Since members of Bowdoin's newest a cappella group, the Longfellows, have been perfecting itheir range since October and finally have their first performance March 10, they've achieved almost an "underground status" around the campus. To this claim, Willi Yusah '08 responded, "What, like underground rap?"

Keirnan Willett '07 had a different take on the group's standing. "It's nice. Every February we come outside, see how long our shadow is, and then run back down."

If underground rap has become the new, fresh face of the hip-hop world, maybe the Longfellows will bring that same originality to Bowdoin's a cappella scene, as long as they're not afraid of their shadows. "We have a completely different approach towards performance and rehearsals," said musical director Glen Patrick Ryan '07. "Our music isn't always pop rock. We perform 16th century madrigal songs, a 19th century Scottish traditional ballad, jazz and rock standards, contemporary ballads, and classic rock. We basically cover 500 years."
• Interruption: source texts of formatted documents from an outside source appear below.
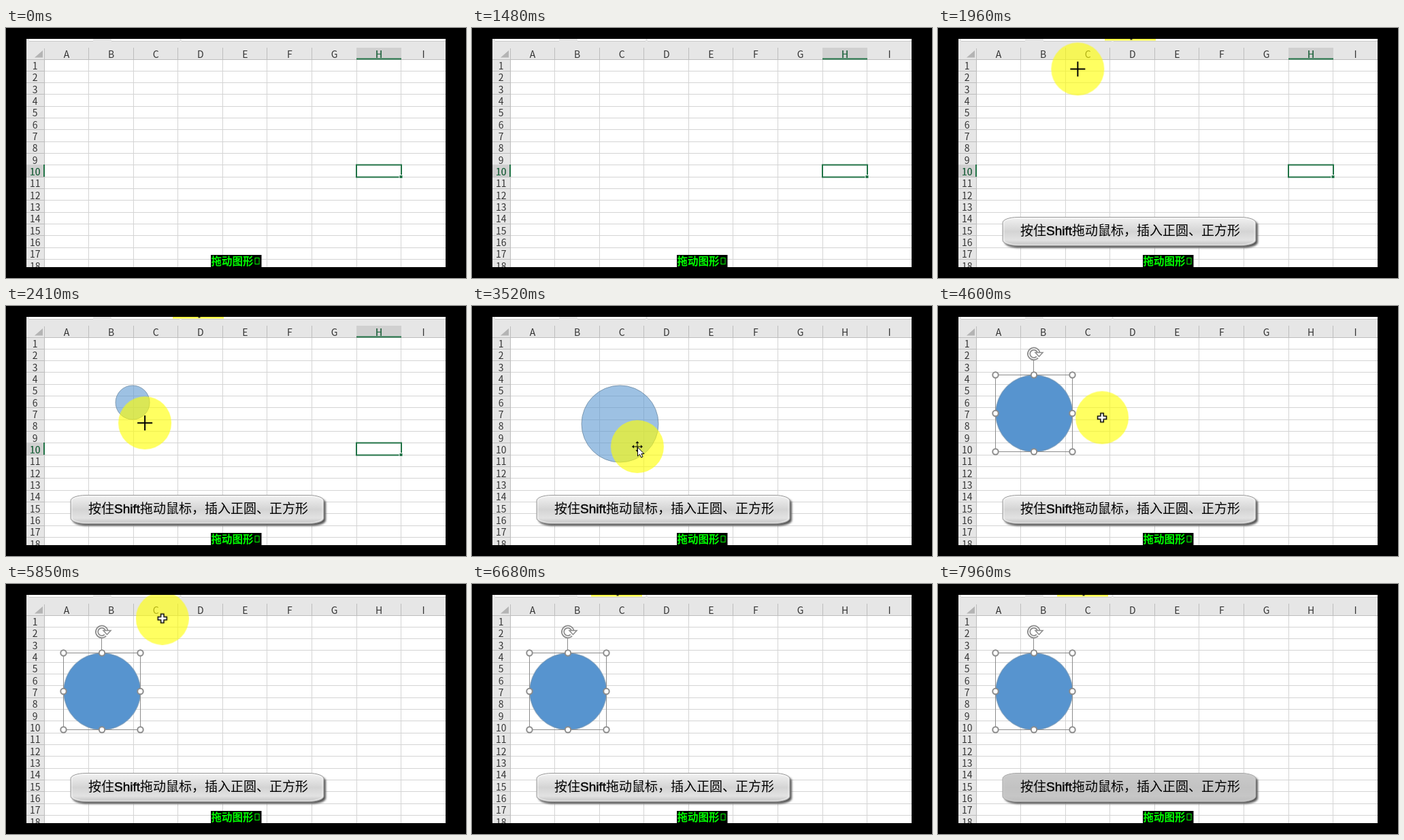
An HTML page that plays this animation: 676 px wide and 368 px high, repeating every 7.99 s.

```html
<!DOCTYPE html>
<html lang="zh">
<head>
<meta charset="utf-8">
<title>拖动图形</title>
<style>
  html, body { margin: 0; width: 100%; height: 100%; overflow: hidden; background: #000; }
  svg { display: block; width: 676px; height: 368px; }
  text { font-family: "Liberation Sans", "Noto Sans CJK SC", "Noto Sans CJK", sans-serif; }
  .label { font: 14px "Noto Sans CJK SC", "Noto Sans CJK", "Open Sans", sans-serif; fill: #333; text-anchor: middle; }
  .label.on { fill: #217346; }
  .note { font-size: 19px; font-weight: 300; }
  .note tspan { font-weight: 400; stroke: #000; stroke-width: .4px; }
</style>
</head>
<body>
<svg id="stage" viewBox="0 0 676 368">
  <defs>
    <clipPath id="window"><rect x="30" y="16" width="616" height="336"/></clipPath>
    <linearGradient id="silver" x1="0" y1="0" x2="0" y2="1">
      <stop offset="0" stop-color="#f2f2f2"/>
      <stop offset=".5" stop-color="#d4d4d4"/>
      <stop offset=".8" stop-color="#e2e2e2"/>
      <stop offset="1" stop-color="#c0c0c0"/>
    </linearGradient>
    <filter id="soft" x="-5%" y="-20%" width="110%" height="150%"><feGaussianBlur stdDeviation="1.5"/></filter>
  </defs>
</svg>
<script>
const LOOP = 7990;
const GREEN = '#217346';
const GRAY = '#8c8c8c';
const stage = document.getElementById('stage');

function add(parent, tag, attrs = {}, text) {
  const node = document.createElementNS('http://www.w3.org/2000/svg', tag);
  for (const key in attrs) node.setAttribute(key, attrs[key]);
  if (text) node.textContent = text;
  parent.append(node);
  return node;
}
const rect = (parent, x, y, width, height, fill, more) =>
  add(parent, 'rect', { x, y, width, height, fill, ...more });
const path = (parent, d, stroke, width = 1, fill = 'none') =>
  add(parent, 'path', { d, stroke, 'stroke-width': width, fill });

// Goes from one CSS state to another between two times and holds on both sides
function change(node, start, end, from, to, easing = 'linear') {
  const at = (time, state, ease) => ({ offset: time / LOOP, easing: ease, ...state });
  node.animate([at(0, from), at(start, from, easing), at(end, to), at(LOOP, to)],
    { duration: LOOP, iterations: Infinity });
}
// Visible only from one time to another, with soft or hard ends
function show(node, from, to, fadeIn = 0, fadeOut = 0) {
  const frames = [[0, from ? 0 : 1], [from, from ? 0 : 1], [from + fadeIn, 1],
    [to - fadeOut, 1], [to, to < LOOP ? 0 : 1], [LOOP, to < LOOP ? 0 : 1]];
  node.animate(frames.map(([time, opacity]) => ({ offset: time / LOOP, opacity })),
    { duration: LOOP, iterations: Infinity });
}

const win = add(stage, 'g', { 'clip-path': 'url(#window)' });
const colX = i => Math.floor(56 + 65.58 * i);
const rowY = i => Math.floor(46 + 17.33 * i);

const drawStart = 2190, drawEnd = 2860;
const grabTime = 3520, dropTime = 4130, selectTime = 4540;

function drawSheet() {
  rect(win, 30, 16, 616, 336, '#fff');
  rect(win, 30, 16, 616, 30, '#e6e6e6');
  rect(win, 30, 46, 26, 306, '#e6e6e6');
  for (const [from, to] of [[34, 128], [155, 255], [258, 646]]) {
    rect(win, from, 16, to - from, 3, '#fff');
    rect(win, from, 19, to - from, 1, '#c8c8c8');
  }
  let grid = '', heads = 'M30 46.5H646M56.5 30V352';
  for (let i = 1; i < 10; i++) {
    grid += `M${colX(i) + .5} 47V352`;
    heads += `M${colX(i) + .5} 29V46`;
  }
  for (let i = 1; i < 18; i++) {
    grid += `M57 ${rowY(i) + .5}H646`;
    heads += `M30 ${rowY(i) + .5}H56`;
  }
  path(win, grid, '#d4d4d4');
  path(win, heads, '#bdbdbd');
  path(win, 'M54 33V43.5H42Z', 'none', 0, '#b4b4b4');

  const active = add(win, 'g');
  const x = colX(7), y = rowY(9);
  rect(active, x, 29, 66, 16, '#d0d0d0');
  rect(active, x, 44.5, 66, 2, GREEN);
  rect(active, 30, y, 25, 18, '#d0d0d0');
  rect(active, 55, y, 2, 18, GREEN);
  rect(active, x, y + .5, 66, 18, 'none', { stroke: GREEN, 'stroke-width': 2 });
  rect(active, x + 63, y + 15.5, 5, 5, GREEN, { stroke: '#fff' });
  show(active, 0, 3360);

  const label = (x, y, text, selected) => {
    add(win, 'text', { x, y, class: 'label' }, text);
    if (selected) show(add(win, 'text', { x, y, class: 'label on' }, text), 0, 3360);
  };
  [...'ABCDEFGHI'].forEach((c, i) => label(89 + 65.58 * i, 44, c, c === 'H'));
  for (let i = 1; i <= 18; i++) label(42.7, 43.8 + 17.33 * i, String(i), i === 10);
}

// Shape gallery that drops down from the ribbon
function drawMenu() {
  const menu = add(win, 'g');
  rect(menu, 260.5, 10, 245, 350, '#fff', { stroke: '#c6c6c6' });
  const icons = ['M-5 -5L5 5', 'M-6 -4H6V4H-6Z', 'M-6 0A6 6 0 1 1 6 0A6 6 0 1 1 -6 0',
    'M0 -6L6 5H-6Z', 'M0 -6L6 0L0 6L-6 0Z', 'M-6 -2H1V-5L6 0L1 5V2H-6Z'];
  const sections = { 最近使用的形状: 3, 线条: 1, 矩形: 1, 基本形状: 4, 箭头总汇: 3 };
  let y = 16;
  for (const title in sections) {
    rect(menu, 261, y, 244, 19, '#f0f0f0');
    add(menu, 'text', { x: 266, y: y + 14, 'font-size': 11, 'font-weight': 700, fill: '#444' }, title);
    for (let i = 0; i < sections[title] * 12; i++) {
      const icon = path(menu, icons[i % icons.length], '#55606c');
      icon.setAttribute('transform', `translate(${273 + i % 12 * 19.8} ${y + 30 + Math.floor(i / 12) * 20})`);
    }
    y += 20 + sections[title] * 20;
  }
  show(menu, 60, 1480, 120);
}

function drawDisc() {
  const r = 56.5;
  const move = add(win, 'g');
  const disc = add(move, 'circle', { fill: '#5794cf', stroke: '#6f8ba3', 'stroke-width': .8 });
  const size = r => ({ cx: 161 + r + 'px', cy: 117 + r + 'px', r: r + 'px' });
  change(disc, drawStart + 30, drawEnd, size(0), size(r), 'ease-out');
  change(move, grabTime + 60, dropTime, { transform: 'none' }, { transform: 'translate(-76.3px, -15.3px)' });
  change(disc, dropTime, dropTime + 210, { fillOpacity: .58 }, { fillOpacity: 1 });
  show(disc, drawStart, LOOP);

  const frame = add(win, 'g');
  path(frame, 'M84.5 101.5H197.5V214.5H84.5ZM140.5 79V101', GRAY);
  for (let i = 0; i < 9; i++)
    if (i !== 4) add(frame, 'circle', {
      cx: 84.5 + r * (i % 3), cy: 101.5 + r * Math.floor(i / 3),
      r: 4.2, fill: '#fff', stroke: GRAY, 'stroke-width': 2
    });
  const turn = 'M146 75.5A7.3 7.3 0 1 1 148 69';
  path(frame, turn, GRAY, 5);
  path(frame, turn, '#fff', 1.5);
  path(frame, 'M143 68.5H154L148.5 74.5Z', GRAY, 1.5, '#fff');
  show(frame, selectTime, LOOP);
}

function drawPanel() {
  const panel = add(win, 'g');
  const plate = (fill, more) => rect(panel, 95, 278.5, 372, 42, fill, { rx: 22, ry: 8, ...more });
  plate('#555', { transform: 'translate(3 3)', filter: 'url(#soft)' });
  plate('url(#silver)', { stroke: '#999' });
  rect(panel, 97, 280, 368, 39, 'none', { rx: 21, ry: 7, stroke: '#fff', 'stroke-opacity': .6 });
  change(plate('#bdbdbd'), 7750, 7960, { opacity: 0 }, { opacity: .75 });
  const note = add(panel, 'text', { x: 121, y: 305, class: 'note' }, '按住');
  add(note, 'tspan', {}, 'Shift');
  note.append('拖动鼠标，插入正圆、正方形');
  show(panel, 1500, LOOP, 220);
}

function drawPointer() {
  const strip = (x, width, from, to) => {
    const g = add(win, 'g');
    rect(g, x, 16, width, 2.5, '#ffff48');
    rect(g, x + width / 2, 16, 3, 1.5, '#333');
    show(g, from, to);
  };
  strip(245, 75, 1800, 3360);
  strip(175, 75, 6650, LOOP);

  const pointer = add(win, 'g');
  add(pointer, 'circle', { r: 39, fill: '#ff0', 'fill-opacity': .62 });
  const thin = path(pointer, 'M-11 0H11M0 -11V11', '#000', 2);
  const arrow = add(pointer, 'g');
  path(arrow, 'M-6 0H6M0 -6V6', '#000');
  path(arrow, 'M-8 0L-5 -2.5V2.5ZM8 0L5 -2.5V2.5ZM0 -8L-2.5 -5H2.5ZM0 8L-2.5 5H2.5Z', 'none', 0, '#000');
  path(arrow, 'M.5 1V14L3.5 11.3L5.7 16L8 15L6 10.5H10Z', '#000', 1, '#fff');
  const plus = path(pointer, 'M-2.2 -6.5H2.2V-2.2H6.5V2.2H2.2V6.5H-2.2V2.2H-6.5V-2.2H-2.2Z', '#000', 1.5, '#fff');
  show(thin, 0, 3360);
  show(arrow, 3360, selectTime);
  show(plus, selectTime, LOOP);

  // Resting and turning points: time, x, y
  const stops = [
    [1750, 284, -40], [2080, 161, 117], [drawStart, 161, 117], [drawEnd, 250, 231], [3360, 250, 231],
    [grabTime, 243, 207], [dropTime, 174, 176], [4510, 174, 176], [4600, 241, 165], [4900, 270, -40],
    [5700, 270, -40], [6060, 174, 176], [6300, 198, 136], [6480, 198, 136], [6680, 213, -40]
  ];
  const place = ([time, x, y]) => ({
    offset: time / LOOP, transform: `translate(${x}px, ${y}px)`,
    easing: time === drawStart ? 'ease-out' : 'linear'
  });
  const [first, last] = [stops[0], stops[stops.length - 1]];
  pointer.animate([[0, first[1], first[2]], ...stops, [LOOP, last[1], last[2]]].map(place),
    { duration: LOOP, iterations: Infinity });
}

function drawCaption() {
  rect(win, 301, 334, 74.5, 18, '#000');
  add(win, 'text', { x: 301.5, y: 348.5, 'font-size': 15.5, 'font-weight': 700, fill: '#0f0' }, '拖动图形');
  rect(win, 366, 338.5, 6, 9, 'none', { stroke: '#0f0' });
}

drawSheet();
drawMenu();
drawDisc();
drawPanel();
drawPointer();
drawCaption();
</script>
</body>
</html>
```
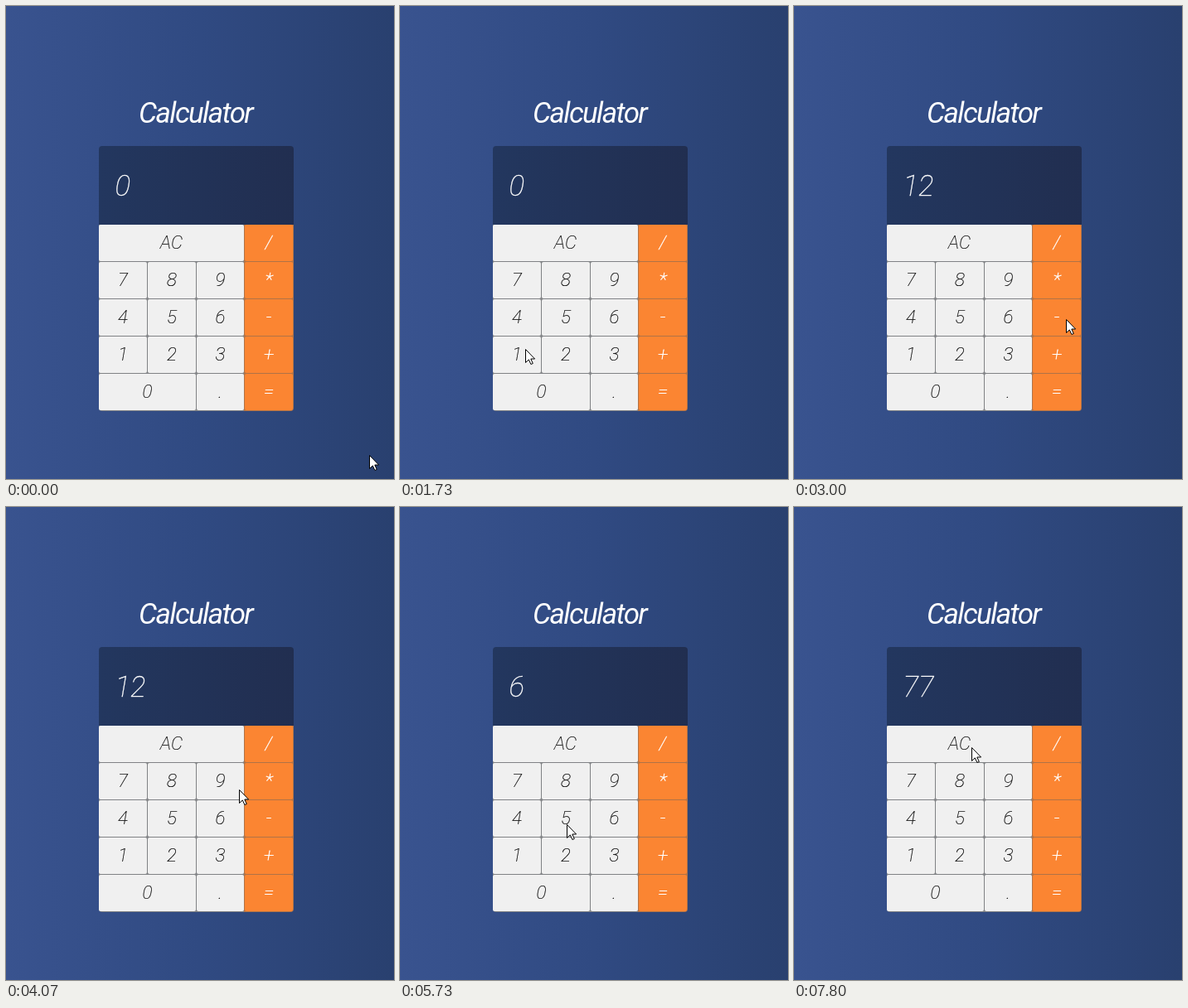
Write an HTML page that moves like this. It is 468 px wide and 571 px high and loops after 8000 ms.

```html
<!DOCTYPE html>
<html lang="en">
<head>
<meta charset="utf-8">
<title>Calculator</title>
<style>
  html, body { margin: 0; width: 100%; height: 100%; overflow: hidden; background: #304a82; }
  svg { display: block; width: 468px; height: 571px; }
  text { font-family: Roboto, "Liberation Sans", sans-serif; font-style: italic; }
  .title { font-size: 35px; letter-spacing: -0.047em; fill: #fff; }
  .value { font-size: 35px; font-weight: 100; fill: #fff; stroke: #fff; stroke-width: .35px; }
  .key text { font-size: 22.4px; font-weight: 100; text-anchor: middle; fill: #000; stroke: #000; stroke-width: .2px; }
  .key rect { fill: #f0f0f0; }
  .key.op text { fill: #fff; stroke: #fff; stroke-width: .5px; }
  .key.op rect { fill: #fb8532; }
  .key.down rect { fill: #dedede; }
  .key.op.down rect { fill: #e87828; }
</style>
</head>
<body>
<svg viewBox="0 0 468 571">
  <defs>
    <linearGradient id="sky">
      <stop offset="0" stop-color="#39538f"/>
      <stop offset=".5" stop-color="#304a82"/>
      <stop offset="1" stop-color="#29406f"/>
    </linearGradient>
    <linearGradient id="glass">
      <stop offset="0" stop-color="#23375f"/>
      <stop offset="1" stop-color="#212e50"/>
    </linearGradient>
  </defs>
  <rect width="468" height="571" fill="url(#sky)"/>
  <text class="title" x="160" y="141">Calculator</text>
  <path d="M112 264V173q0-4 4-4H343q4 0 4 4V264z" fill="url(#glass)"/>
  <text class="value" id="value" x="131.5" y="229">0</text>
  <path d="M112 264H287V489H116q-4 0-4-4z" fill="#808285"/>
  <path d="M287 264H347V485q0 4-4 4H287z" fill="#b07347"/>
  <g id="keys"></g>
  <path id="cursor" d="M.5 .5V16.5L4.3 12.9 6.9 18.5 9.3 17.5 6.8 12H11.6z"
    fill="#fff" stroke="#000" stroke-linejoin="round"/>
</svg>
<script>
const LOOP = 8000, TICK = 1000 / 15, HOLD = 2;
const $ = id => document.getElementById(id);
const keys = [];

function addKey(label, col, row, span = 1) {
  const left = Math.round(112 + col * 58.75);
  const right = Math.round(112 + (col + span) * 58.75);
  const top = 264 + row * 45;
  const el = document.createElementNS("http://www.w3.org/2000/svg", "g");
  el.setAttribute("class", col === 3 ? "key op" : "key");
  el.innerHTML =
    `<rect x="${left}" y="${top}" width="${right - left - 1}" height="44" rx="2"/>` +
    `<text x="${(left + right - 1) / 2}" y="${top + 29}">${label}</text>`;
  $("keys").append(el);
  keys.push({ label, left, right, top, el });
}

addKey("AC", 0, 0, 3);
["789", "456", "123"].forEach((line, r) =>
  [...line].forEach((label, c) => addKey(label, c, r + 1)));
addKey("0", 0, 4, 2);
addKey(".", 2, 4);
[..."/*-+="].forEach((label, r) => addKey(label, 3, r));

// Pointer stops: tick of arrival, x, y, ticks of rest
const path = [
  [0, 438, 542], [1, 432, 536, 2], [8, 258, 375, 4], [17, 215, 345],
  [26, 151, 414, 2], [38, 264, 412], [42, 300, 342], [45, 328, 378],
  [49, 325, 418, 3], [59, 259, 325], [61, 281, 341], [64, 303, 372],
  [69, 262, 390, 4], [76, 257, 421, 2], [83, 187, 395, 1], [86, 201, 383, 3],
  [94, 332, 483], [98, 326, 471, 6], [109, 269, 370, 3], [117, 214, 290, 3]
].flatMap(([n, x, y, rest]) => rest ? [[n, x, y], [n + rest, x, y]] : [[n, x, y]]);

// Slope at a stop, flat at turning points so the curve never overshoots
function slope(i, axis) {
  const a = path[i - 1], b = path[i], c = path[i + 1];
  if (!a || !c) return 0;
  const p = (b[axis] - a[axis]) / (b[0] - a[0]);
  const q = (c[axis] - b[axis]) / (c[0] - b[0]);
  return p * q <= 0 ? 0 : 2 * p * q / (p + q);
}

function along(n, axis) {
  let i = 0;
  while (i < path.length - 2 && path[i + 1][0] <= n) i++;
  const a = path[i], b = path[i + 1], h = b[0] - a[0], u = (n - a[0]) / h;
  const v = 1 - u;
  return Math.round(
    v * v * (1 + 2 * u) * a[axis] + u * u * (1 + 2 * v) * b[axis] +
    h * u * v * (v * slope(i, axis) - u * slope(i + 1, axis)));
}

const pointer = n => [along(n, 1), along(n, 2)];

function keyAt([x, y]) {
  return keys.find(k => x >= k.left && x < k.right && y >= k.top && y < k.top + 45);
}

const clicks = [27, 33, 50, 72, 87, 98].map(down => ({ down, key: keyAt(pointer(down)) }));

// Replays the finished clicks through a small adding machine
function valueAt(n) {
  let shown = "0", sum = 0, fresh = true;
  for (const { down, key } of clicks) {
    if (n < down + HOLD) break;
    if (key.label === "+") {
      sum += +shown;
      fresh = true;
    } else if (key.label === "=") {
      shown = String(sum + +shown);
    } else {
      shown = fresh ? key.label : shown + key.label;
      fresh = false;
    }
  }
  return shown;
}

function draw(n) {
  for (const { down, key } of clicks)
    key.el.classList.toggle("down", n >= down && n < down + HOLD);
  $("value").textContent = valueAt(n);
  $("cursor").setAttribute("transform", `translate(${pointer(n)})`);
}

const start = performance.now();
function loop(now) {
  const t = Math.max(0, now - start) % LOOP;
  draw(Math.floor((t + 5) / TICK) % 120);
  requestAnimationFrame(loop);
}
draw(0);
requestAnimationFrame(loop);
</script>
</body>
</html>
```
Last semester, the Longfellows became what Tommy Long '06 called an "All-Star Team" of singers, which included Ryan, Yusah, Willett, Long, Mike Darman '06, Sam Chapple-Sokol '07, Alden Karr '07, Mike Nugent '07, Michael Peiser '07, and Jon Rollins '08. "There were a lot of guys on campus who wanted to do this, and the number of groups on campus couldn't compensate for the interest," said Ryan.

With plenty of singing experience?eight members are in other a cappella groups, and six are in Chamber Choir?Long isn't far off in his description. The group finally settled into its final form about a month ago when Darman arrived. "This kid here," said Yusah, slapping Darman on the back and doing his best Ali G impression, "is the last piece of the puzzle."

"We really enjoy singing together, seeing what sounds we could produce. There's so much unique talent," said Peiser. "No one knows how much effort we've put in."

The group isn't afraid to enjoy itsrehearsals and goof off a bit. Yusah broke into a remix of the traditional ballad "Aura Lee," and the group compared Rollins to Paul McCartney because "he's the cute one," and debated the worth of a Peiser rookie card if there were Longfellow trading cards. "It's a release from work," said Darman. Chapple-Sokol added, "Since Glen does all the work, we don't have to think. We usually try to distract him when he's playing piano."

Regarding the group's debut on Thursday, Ryan said, "At this point, we're not limited by public opinion. We define our own identity. It makes debuting that much more exciting."

Thanks to an opening performance by Miscellania, and the emergence of a new group, that debut promises to be an experience.